In addition, his home province of Alberta is solidly in favour of an elected Senate. It was Alberta that elected the first senator-in-waiting, Stan Waters, who was appointed to the Senate by Prime Minister Brian Mulroney in 1990. Of course, Mulroney had already put the role of the Senate into disrepute by making a spat of eight new appointments to overcome the Liberal majority in the Red Chamber in order to pass the controversial GST bill. In an orgy of new patronage appointments during his last months of office, Mulroney also appointed 15 new senators.

One study by the late Senator Gildas Molgat, a  Liberal from Manitoba, did recommend the creation of term limits.
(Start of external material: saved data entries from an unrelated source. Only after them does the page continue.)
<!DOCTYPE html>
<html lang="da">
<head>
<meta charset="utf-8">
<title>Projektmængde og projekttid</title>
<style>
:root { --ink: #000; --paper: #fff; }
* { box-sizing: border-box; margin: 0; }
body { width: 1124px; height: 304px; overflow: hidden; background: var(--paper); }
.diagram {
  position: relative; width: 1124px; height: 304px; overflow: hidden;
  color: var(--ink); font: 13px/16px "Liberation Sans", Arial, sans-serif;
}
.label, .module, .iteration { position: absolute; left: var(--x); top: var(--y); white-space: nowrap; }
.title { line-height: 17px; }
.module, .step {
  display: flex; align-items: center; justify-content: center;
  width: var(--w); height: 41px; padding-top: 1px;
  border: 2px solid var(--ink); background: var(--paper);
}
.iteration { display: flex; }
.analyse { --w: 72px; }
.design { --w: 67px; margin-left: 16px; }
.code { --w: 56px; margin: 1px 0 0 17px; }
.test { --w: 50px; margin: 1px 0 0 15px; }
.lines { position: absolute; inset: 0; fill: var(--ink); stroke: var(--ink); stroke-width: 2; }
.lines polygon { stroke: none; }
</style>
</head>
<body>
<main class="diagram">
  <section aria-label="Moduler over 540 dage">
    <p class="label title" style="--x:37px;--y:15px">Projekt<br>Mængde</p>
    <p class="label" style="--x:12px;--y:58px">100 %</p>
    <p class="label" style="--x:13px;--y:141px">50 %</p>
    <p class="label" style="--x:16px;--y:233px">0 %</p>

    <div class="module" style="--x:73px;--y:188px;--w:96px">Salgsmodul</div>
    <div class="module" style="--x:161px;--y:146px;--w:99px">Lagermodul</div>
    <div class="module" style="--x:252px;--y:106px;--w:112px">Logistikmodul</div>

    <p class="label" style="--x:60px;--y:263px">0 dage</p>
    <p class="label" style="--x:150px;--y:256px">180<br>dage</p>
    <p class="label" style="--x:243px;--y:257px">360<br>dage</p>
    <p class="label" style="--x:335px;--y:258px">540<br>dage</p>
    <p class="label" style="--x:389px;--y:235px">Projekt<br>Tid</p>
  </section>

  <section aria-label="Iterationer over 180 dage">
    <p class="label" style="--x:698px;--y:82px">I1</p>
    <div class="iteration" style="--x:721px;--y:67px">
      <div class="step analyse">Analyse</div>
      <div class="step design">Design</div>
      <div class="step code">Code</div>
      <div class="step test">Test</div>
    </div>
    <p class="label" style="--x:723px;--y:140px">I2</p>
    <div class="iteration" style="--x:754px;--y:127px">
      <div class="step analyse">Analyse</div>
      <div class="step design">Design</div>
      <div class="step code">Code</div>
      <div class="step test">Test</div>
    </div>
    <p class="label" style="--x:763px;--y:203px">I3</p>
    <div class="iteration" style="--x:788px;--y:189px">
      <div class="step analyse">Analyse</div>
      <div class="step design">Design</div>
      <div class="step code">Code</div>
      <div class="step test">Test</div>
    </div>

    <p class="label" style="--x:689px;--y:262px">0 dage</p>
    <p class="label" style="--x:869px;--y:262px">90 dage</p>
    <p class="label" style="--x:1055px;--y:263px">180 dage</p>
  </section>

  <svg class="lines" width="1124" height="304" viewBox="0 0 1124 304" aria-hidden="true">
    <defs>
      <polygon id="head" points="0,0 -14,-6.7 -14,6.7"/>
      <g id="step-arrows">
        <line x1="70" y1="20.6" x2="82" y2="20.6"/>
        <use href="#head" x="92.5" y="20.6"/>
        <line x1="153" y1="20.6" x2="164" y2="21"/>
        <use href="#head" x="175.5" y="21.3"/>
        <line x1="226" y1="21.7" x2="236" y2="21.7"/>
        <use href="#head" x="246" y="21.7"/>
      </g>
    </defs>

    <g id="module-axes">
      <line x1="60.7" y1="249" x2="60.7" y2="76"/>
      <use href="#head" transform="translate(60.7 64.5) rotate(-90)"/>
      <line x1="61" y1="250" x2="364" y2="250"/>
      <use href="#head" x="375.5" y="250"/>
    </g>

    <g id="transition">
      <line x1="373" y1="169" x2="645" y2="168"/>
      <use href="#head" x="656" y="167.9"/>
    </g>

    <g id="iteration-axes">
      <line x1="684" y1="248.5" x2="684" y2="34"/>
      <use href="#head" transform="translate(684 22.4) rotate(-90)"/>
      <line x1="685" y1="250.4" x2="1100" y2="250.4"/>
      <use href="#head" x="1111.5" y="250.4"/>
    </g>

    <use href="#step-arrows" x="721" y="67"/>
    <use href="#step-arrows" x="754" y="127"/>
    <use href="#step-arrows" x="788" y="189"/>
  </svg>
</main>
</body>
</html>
This would be a hard sell today in the chamber, since senators would essentially be voting to limit their own terms.

“For ten years the Liberals (under Laurier) had been in power,” the Morning Telegram paraphrased Opposition  Leader (Conservative) Robert Borden as saying, “yet except on occasions when the senate threw out a bill Sir Wilfrid Laurier had made no attempt to reform the senate. On that occasion he had endeavoured to have passed in all the provincial legislatures calling for the abolition of the senate.”

This is the long-time position taken by the federal New Democrat Party. It’s also a position occasionally articulated by Manitoba NDP Premier Gary Doer when asked about the issue of Senate reform.

Since the Liberals controlled the House of Commons in 1906, the resolution came to naught. Senate reform was once again on the backburner, and only raises its head when a politician sees some political advantage. And, this is the case today — Harper is courting his Western base and rural Ontario, although only with partial measures. He cannot go further because in the areas where House of Commons seats are the most numerous — urban Ontario and Quebec — there is little support for Senate reform.

Although Harper said term limits (and later elections for senators) would be imposed unilaterally by Parliament, the Supreme Court of Canada ruled in 1980 that any changes to the essential characteristics of the Senate would require the approval of seven provinces, representing 50 per cent of the Canadian population. Yet, there had been a precedent set to support Harper’s proposal — Parliament unilaterally in 1965 approved the retirement age of 75.

Harper’s reform package is only partial, although by setting term limits could possibly lay the groundwork for future elections for Senate seats.

The small step Harper has taken reflects Laurier’s warning “that  so long as the appointing is as it is today, in the hands practically of the First Minister (prime minister), I am afraid we stand little chance of reform.”